==== Data to use ====
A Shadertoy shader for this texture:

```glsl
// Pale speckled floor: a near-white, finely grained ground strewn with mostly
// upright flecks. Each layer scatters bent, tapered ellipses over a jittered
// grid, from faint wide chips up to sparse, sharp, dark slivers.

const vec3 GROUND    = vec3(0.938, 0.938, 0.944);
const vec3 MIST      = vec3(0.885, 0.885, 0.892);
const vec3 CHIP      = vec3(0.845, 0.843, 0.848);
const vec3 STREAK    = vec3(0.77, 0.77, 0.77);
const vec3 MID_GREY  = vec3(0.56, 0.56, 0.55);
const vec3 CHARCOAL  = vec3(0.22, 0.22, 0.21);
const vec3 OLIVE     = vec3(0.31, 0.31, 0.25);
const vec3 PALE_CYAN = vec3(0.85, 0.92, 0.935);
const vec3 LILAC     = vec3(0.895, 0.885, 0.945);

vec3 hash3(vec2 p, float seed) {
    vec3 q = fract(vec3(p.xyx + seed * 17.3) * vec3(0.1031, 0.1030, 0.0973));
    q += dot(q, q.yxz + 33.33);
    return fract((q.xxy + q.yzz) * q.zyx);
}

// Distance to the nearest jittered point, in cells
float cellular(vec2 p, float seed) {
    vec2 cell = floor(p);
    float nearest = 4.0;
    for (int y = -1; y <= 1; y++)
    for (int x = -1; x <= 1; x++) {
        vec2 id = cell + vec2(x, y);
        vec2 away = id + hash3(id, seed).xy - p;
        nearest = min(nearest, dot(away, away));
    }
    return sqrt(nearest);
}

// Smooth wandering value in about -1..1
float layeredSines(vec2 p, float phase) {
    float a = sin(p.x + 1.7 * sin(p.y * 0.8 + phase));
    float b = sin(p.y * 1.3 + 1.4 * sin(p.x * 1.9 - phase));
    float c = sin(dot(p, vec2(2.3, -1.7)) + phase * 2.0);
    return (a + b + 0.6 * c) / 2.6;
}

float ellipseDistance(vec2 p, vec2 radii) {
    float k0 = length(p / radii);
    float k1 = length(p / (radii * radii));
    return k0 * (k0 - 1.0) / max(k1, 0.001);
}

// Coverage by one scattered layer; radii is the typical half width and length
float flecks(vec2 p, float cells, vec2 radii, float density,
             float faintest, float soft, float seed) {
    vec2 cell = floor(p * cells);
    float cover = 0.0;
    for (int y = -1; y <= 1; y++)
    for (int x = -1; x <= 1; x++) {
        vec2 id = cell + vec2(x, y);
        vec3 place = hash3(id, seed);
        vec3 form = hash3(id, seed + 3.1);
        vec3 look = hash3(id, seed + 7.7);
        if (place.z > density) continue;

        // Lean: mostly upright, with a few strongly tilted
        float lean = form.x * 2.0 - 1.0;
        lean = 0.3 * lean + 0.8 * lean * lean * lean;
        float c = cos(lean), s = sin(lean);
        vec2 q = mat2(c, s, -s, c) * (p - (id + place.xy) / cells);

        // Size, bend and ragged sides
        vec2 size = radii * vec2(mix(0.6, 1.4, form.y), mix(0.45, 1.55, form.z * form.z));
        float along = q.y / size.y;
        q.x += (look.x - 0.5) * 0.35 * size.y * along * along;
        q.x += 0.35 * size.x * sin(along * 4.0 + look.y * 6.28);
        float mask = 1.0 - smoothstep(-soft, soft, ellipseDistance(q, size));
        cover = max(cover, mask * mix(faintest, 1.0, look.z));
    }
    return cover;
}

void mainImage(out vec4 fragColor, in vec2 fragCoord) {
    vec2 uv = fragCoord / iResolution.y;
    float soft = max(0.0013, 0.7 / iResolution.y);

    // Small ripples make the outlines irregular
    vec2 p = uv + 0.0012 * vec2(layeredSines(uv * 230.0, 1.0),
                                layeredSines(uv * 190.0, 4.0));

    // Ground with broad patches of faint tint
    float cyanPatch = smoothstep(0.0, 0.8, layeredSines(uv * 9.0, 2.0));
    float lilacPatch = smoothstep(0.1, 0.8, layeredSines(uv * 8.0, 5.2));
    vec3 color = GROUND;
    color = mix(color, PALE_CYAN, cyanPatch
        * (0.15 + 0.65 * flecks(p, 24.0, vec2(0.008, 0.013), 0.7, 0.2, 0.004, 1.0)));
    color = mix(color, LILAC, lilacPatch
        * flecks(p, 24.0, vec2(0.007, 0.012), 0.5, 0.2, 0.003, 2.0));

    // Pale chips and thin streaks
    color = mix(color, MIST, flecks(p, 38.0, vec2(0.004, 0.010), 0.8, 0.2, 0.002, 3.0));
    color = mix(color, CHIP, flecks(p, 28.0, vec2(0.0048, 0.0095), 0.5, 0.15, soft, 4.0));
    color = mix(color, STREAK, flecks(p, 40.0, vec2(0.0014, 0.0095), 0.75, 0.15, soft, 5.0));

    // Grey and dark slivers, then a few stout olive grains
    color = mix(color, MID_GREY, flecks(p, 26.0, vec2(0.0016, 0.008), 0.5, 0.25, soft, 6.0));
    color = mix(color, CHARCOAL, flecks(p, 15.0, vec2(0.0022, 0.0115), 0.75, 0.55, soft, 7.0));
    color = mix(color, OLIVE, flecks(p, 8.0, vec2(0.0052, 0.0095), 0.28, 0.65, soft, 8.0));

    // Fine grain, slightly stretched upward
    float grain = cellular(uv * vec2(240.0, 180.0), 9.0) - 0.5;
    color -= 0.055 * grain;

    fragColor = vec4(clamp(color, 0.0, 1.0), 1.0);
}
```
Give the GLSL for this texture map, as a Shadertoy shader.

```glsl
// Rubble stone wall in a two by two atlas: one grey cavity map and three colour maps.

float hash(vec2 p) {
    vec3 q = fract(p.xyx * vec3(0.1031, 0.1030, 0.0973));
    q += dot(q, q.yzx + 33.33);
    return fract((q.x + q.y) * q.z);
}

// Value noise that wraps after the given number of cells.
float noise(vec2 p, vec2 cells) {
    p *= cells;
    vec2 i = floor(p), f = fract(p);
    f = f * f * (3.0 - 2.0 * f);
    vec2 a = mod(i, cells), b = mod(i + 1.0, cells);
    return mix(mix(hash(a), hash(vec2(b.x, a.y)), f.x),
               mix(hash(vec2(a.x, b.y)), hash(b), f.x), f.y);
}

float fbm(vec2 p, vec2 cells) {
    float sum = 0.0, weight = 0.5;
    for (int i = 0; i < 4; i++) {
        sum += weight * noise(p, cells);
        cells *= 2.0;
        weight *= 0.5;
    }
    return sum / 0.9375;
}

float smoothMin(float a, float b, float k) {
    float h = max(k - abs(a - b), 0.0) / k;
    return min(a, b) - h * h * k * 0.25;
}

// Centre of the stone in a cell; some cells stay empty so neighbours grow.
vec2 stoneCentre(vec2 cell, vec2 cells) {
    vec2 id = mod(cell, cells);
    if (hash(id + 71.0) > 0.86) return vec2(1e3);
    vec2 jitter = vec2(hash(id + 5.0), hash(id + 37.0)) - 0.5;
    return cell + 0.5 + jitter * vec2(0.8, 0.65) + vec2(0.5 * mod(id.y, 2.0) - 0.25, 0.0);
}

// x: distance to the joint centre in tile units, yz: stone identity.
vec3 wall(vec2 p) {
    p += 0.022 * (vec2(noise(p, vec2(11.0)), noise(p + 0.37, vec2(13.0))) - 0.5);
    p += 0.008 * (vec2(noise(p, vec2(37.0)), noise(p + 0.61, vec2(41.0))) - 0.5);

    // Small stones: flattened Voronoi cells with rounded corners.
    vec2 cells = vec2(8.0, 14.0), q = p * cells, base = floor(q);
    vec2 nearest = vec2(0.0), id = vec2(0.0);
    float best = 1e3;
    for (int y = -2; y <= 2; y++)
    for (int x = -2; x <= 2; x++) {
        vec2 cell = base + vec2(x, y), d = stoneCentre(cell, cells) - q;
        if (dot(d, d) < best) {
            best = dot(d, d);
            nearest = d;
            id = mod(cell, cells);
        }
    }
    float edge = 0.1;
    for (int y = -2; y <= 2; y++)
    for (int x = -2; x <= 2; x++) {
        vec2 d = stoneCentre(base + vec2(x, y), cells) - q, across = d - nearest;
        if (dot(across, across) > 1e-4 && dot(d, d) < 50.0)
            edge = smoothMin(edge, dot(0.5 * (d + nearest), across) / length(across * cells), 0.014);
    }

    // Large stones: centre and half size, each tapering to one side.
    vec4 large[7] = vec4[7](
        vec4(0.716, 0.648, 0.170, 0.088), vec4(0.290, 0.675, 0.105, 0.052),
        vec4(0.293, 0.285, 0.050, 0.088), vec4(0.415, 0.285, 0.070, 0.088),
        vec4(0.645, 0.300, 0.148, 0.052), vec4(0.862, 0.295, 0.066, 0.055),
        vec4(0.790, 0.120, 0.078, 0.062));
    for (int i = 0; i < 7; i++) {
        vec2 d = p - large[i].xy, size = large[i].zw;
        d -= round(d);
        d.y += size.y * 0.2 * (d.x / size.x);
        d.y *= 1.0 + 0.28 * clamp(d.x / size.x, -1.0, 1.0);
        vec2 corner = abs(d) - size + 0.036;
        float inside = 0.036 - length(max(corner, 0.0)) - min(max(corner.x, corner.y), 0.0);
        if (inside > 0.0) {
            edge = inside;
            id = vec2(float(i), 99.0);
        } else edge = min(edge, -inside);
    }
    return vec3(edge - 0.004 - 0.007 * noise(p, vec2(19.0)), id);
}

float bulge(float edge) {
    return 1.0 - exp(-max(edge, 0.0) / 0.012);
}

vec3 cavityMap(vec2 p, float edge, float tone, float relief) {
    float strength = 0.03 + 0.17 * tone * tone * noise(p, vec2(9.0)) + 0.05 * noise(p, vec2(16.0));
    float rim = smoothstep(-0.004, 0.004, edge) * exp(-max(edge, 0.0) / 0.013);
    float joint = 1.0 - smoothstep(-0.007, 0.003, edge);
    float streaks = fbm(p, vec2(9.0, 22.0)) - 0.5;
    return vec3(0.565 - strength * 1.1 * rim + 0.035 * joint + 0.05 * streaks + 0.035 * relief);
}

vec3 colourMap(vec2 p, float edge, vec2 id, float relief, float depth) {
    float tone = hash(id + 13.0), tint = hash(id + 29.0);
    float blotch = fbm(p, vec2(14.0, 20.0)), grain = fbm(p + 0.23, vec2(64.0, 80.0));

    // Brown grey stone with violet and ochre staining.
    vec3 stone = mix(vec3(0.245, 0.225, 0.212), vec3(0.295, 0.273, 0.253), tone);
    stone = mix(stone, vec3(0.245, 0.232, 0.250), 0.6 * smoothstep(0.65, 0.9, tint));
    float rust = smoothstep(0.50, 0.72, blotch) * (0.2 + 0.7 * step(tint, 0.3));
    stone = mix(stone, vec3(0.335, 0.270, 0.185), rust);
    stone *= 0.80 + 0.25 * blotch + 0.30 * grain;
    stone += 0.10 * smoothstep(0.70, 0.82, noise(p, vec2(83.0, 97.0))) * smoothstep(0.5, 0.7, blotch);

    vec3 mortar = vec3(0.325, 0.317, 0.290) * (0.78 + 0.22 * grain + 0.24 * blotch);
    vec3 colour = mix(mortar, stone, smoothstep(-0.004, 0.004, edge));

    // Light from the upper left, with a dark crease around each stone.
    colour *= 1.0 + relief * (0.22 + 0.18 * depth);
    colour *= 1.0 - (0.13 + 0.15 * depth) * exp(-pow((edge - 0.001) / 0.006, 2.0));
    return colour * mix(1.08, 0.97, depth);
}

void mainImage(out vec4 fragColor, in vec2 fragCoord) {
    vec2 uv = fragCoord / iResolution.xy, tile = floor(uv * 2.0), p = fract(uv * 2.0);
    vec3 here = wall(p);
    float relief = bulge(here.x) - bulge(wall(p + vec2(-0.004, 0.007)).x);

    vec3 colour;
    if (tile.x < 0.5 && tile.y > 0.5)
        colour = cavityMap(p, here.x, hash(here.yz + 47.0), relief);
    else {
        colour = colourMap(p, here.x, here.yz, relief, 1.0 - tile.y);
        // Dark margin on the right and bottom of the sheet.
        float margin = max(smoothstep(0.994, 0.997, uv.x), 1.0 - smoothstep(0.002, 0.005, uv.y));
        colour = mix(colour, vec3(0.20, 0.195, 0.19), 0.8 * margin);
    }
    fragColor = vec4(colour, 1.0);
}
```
====
# Your task
Going through the entries above line by line, work out how many lines include the word "relief". Only the number is required.

# Written response
7